This required one minor rework, in order to facilitate the var.remove() function for the bar graph. Previously the bar graph and the slider had been in two separate script sections on the page. In order to keep a persistent array of the bar 'objects' though, I would have to combine the two tools into a single script block.
In addition to combining the code logic, this also posed a slight problem with the scale of the image. When designating an area to be used in a graphie drawing, one of the things the template required you to include was the scale of the image. In the case of the letter frequency graph, I had to scale the image quite small in order to fit the 52 columns as well as spacing.
The Interactive slider however, had required much less scaling to fit on the page. Trying to include the slider into the same block as the bar graph meant that they would be using the same scale values. So either one or the other would be skewed in the process.
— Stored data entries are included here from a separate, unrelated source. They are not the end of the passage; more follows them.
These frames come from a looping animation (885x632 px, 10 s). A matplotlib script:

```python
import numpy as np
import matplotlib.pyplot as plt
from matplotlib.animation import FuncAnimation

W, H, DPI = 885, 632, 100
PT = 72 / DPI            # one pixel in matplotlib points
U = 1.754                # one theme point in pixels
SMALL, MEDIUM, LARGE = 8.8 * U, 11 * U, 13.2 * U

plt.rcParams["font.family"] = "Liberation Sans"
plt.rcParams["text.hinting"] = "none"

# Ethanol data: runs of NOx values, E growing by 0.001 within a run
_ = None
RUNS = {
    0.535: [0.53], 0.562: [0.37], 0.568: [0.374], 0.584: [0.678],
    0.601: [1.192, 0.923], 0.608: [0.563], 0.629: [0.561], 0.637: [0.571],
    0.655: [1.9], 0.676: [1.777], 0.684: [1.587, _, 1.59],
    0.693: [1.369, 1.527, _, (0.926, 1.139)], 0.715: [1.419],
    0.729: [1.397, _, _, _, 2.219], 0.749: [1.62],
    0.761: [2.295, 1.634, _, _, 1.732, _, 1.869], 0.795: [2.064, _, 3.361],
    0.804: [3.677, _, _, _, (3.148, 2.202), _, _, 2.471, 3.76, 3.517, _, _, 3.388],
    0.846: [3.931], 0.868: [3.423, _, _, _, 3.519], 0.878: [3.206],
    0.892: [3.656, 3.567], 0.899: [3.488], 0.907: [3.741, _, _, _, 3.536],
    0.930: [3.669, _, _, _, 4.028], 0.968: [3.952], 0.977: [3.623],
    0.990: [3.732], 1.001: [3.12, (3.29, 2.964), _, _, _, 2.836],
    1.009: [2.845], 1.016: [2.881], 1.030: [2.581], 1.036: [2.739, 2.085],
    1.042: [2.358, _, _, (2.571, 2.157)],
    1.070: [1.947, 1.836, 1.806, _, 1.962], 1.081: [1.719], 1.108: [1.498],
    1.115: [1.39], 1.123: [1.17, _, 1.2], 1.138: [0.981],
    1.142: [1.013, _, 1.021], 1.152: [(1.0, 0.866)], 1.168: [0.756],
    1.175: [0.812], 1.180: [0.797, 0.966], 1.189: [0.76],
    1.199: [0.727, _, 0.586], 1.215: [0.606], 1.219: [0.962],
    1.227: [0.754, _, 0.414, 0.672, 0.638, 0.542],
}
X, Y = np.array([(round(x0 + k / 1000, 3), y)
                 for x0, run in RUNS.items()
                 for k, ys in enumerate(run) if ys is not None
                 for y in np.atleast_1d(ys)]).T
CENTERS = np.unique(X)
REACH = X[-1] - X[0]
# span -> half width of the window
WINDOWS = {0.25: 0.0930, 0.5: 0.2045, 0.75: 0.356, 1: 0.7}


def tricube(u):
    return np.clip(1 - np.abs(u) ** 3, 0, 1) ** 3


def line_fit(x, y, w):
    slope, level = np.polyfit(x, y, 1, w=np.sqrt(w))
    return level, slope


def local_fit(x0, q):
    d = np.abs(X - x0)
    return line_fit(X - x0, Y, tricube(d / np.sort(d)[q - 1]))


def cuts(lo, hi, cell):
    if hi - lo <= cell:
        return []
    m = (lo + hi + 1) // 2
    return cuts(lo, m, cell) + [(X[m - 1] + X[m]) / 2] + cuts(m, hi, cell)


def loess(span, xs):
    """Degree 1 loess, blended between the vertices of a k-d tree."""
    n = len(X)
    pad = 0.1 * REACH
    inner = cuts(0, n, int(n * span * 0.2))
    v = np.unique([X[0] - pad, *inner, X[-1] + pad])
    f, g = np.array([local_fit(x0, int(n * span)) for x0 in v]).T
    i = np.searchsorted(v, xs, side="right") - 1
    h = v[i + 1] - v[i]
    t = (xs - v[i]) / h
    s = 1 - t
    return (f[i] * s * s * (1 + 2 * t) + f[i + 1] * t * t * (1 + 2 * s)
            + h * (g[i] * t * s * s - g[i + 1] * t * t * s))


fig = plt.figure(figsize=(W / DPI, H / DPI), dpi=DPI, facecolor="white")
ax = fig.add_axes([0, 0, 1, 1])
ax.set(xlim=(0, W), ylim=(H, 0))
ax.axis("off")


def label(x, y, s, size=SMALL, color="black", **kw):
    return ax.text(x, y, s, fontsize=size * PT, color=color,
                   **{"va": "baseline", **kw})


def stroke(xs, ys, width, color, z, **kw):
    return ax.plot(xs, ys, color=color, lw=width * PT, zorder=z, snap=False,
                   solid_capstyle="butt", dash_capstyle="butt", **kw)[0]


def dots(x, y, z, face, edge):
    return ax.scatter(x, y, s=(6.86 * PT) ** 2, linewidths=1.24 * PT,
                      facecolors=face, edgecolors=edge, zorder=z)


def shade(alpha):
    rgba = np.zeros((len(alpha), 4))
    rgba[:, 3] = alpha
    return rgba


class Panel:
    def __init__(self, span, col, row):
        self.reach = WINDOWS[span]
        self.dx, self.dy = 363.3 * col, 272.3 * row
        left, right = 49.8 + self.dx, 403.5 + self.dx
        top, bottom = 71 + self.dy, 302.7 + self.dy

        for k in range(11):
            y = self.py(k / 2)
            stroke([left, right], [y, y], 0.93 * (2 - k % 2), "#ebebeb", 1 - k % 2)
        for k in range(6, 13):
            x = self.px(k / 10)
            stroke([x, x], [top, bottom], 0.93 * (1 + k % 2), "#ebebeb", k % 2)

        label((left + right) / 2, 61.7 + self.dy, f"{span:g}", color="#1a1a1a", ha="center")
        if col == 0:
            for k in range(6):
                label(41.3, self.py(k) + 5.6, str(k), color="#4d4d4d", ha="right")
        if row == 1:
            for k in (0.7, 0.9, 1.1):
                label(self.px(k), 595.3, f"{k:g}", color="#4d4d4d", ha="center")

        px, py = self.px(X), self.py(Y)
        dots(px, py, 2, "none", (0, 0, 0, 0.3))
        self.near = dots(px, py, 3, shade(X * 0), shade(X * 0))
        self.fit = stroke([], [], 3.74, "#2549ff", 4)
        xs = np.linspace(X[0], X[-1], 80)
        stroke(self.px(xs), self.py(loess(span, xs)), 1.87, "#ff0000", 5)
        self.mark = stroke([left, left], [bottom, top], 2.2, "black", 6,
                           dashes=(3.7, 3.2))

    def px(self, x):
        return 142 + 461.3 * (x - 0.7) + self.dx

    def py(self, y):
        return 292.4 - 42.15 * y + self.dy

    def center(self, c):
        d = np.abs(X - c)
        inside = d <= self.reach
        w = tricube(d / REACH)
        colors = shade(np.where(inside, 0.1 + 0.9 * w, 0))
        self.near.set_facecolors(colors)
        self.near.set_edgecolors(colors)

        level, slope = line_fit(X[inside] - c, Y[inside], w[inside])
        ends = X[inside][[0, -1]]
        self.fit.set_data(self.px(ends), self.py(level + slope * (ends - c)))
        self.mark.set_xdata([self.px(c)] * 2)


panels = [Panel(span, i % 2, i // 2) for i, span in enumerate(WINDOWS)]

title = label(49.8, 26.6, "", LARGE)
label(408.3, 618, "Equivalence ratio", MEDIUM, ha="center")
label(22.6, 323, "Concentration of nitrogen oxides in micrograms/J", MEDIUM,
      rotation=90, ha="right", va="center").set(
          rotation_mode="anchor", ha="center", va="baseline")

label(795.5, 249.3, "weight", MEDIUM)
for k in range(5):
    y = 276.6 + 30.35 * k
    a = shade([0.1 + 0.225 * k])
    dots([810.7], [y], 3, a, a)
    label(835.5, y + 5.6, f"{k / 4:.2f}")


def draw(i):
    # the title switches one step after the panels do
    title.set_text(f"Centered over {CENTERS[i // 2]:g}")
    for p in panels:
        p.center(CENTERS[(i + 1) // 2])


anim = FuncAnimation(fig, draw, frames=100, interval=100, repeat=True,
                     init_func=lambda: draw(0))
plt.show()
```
It was a little annoying, but more tedious than difficult to straighten that out. I opted to adjust the slider to the bar graph scale values, since that would result in fewer changes to even them out. After some tweaking in values, both of the tools looked presentable and were properly formatted; And I'll take pixel precision art tweaks over browser compatibility issues any day. A quick save and load and...
Success! The bar graph redraw actually worked as well, and without any additional slow down. What ever had happened with the label redraw between my first iteration and now, it was finally all falling into place. Again, not quite as fast as the canvas solution had been; but it was a consistent solution and meant I could git rid of all of the other fiddly workarounds and extraneous libraries I had included to get my other versions working.
So after a long string of various workarounds, challenges, and leanings, I arrived at a working solution back where I had started; though not without being a little wiser for the journey.
A lot has happened since submitting my first iteration, while all this was going on...
During my initial submission, one of the people whose attention I had attracted was actually the same person who had created the Cryptography video series for the site, Brit Cruise. He asked me if I would like to help him design a Cryptography Challenge\Assessment that he had been planing on creating for the site! Naturally I jumped at the chance.
This resulted in yet another adventure in collaborative design and development, which I probably won't go into detail about here. A lot of it was back and forth discussion about narrative and puzzle design, though I also got to do some quick scripting to create the tools we used to generate the secret codes.
Frankly it would spoil to much of the actual codes involved if I went into it in detail. But if you are really interested you can find that the challenge has already been released on the site as the Cryptography Challenge 101! Here's a quick teaser of the final code in the challenge! Though you will probably need some information from the site to figure it out...
Meanwhile, the other exciting news is that they have begun to release my exercises on the Khan Academy site! The first exercise on Caesar Cipher Decryption can be found in their Ancient Cryptography series, and the others are soon to follow. They might not add these exercises to the knowledge map, or at least not right now; but still, it is exciting to have been able to contribute something that was actually published on the site!
While that is all for the project article series, the exercise adventure isn't quite over yet...
It seems during the course of my own development, they have been working on the Khan site as well. One of the things they have been making changes to is the way in which they draw labels on the page...
This has resulted in a completely new graphical glitch that slightly and temporarily distorts my Cipher Slider labels again. It seems that iterative development is never done... but that might just have to be a story for another day!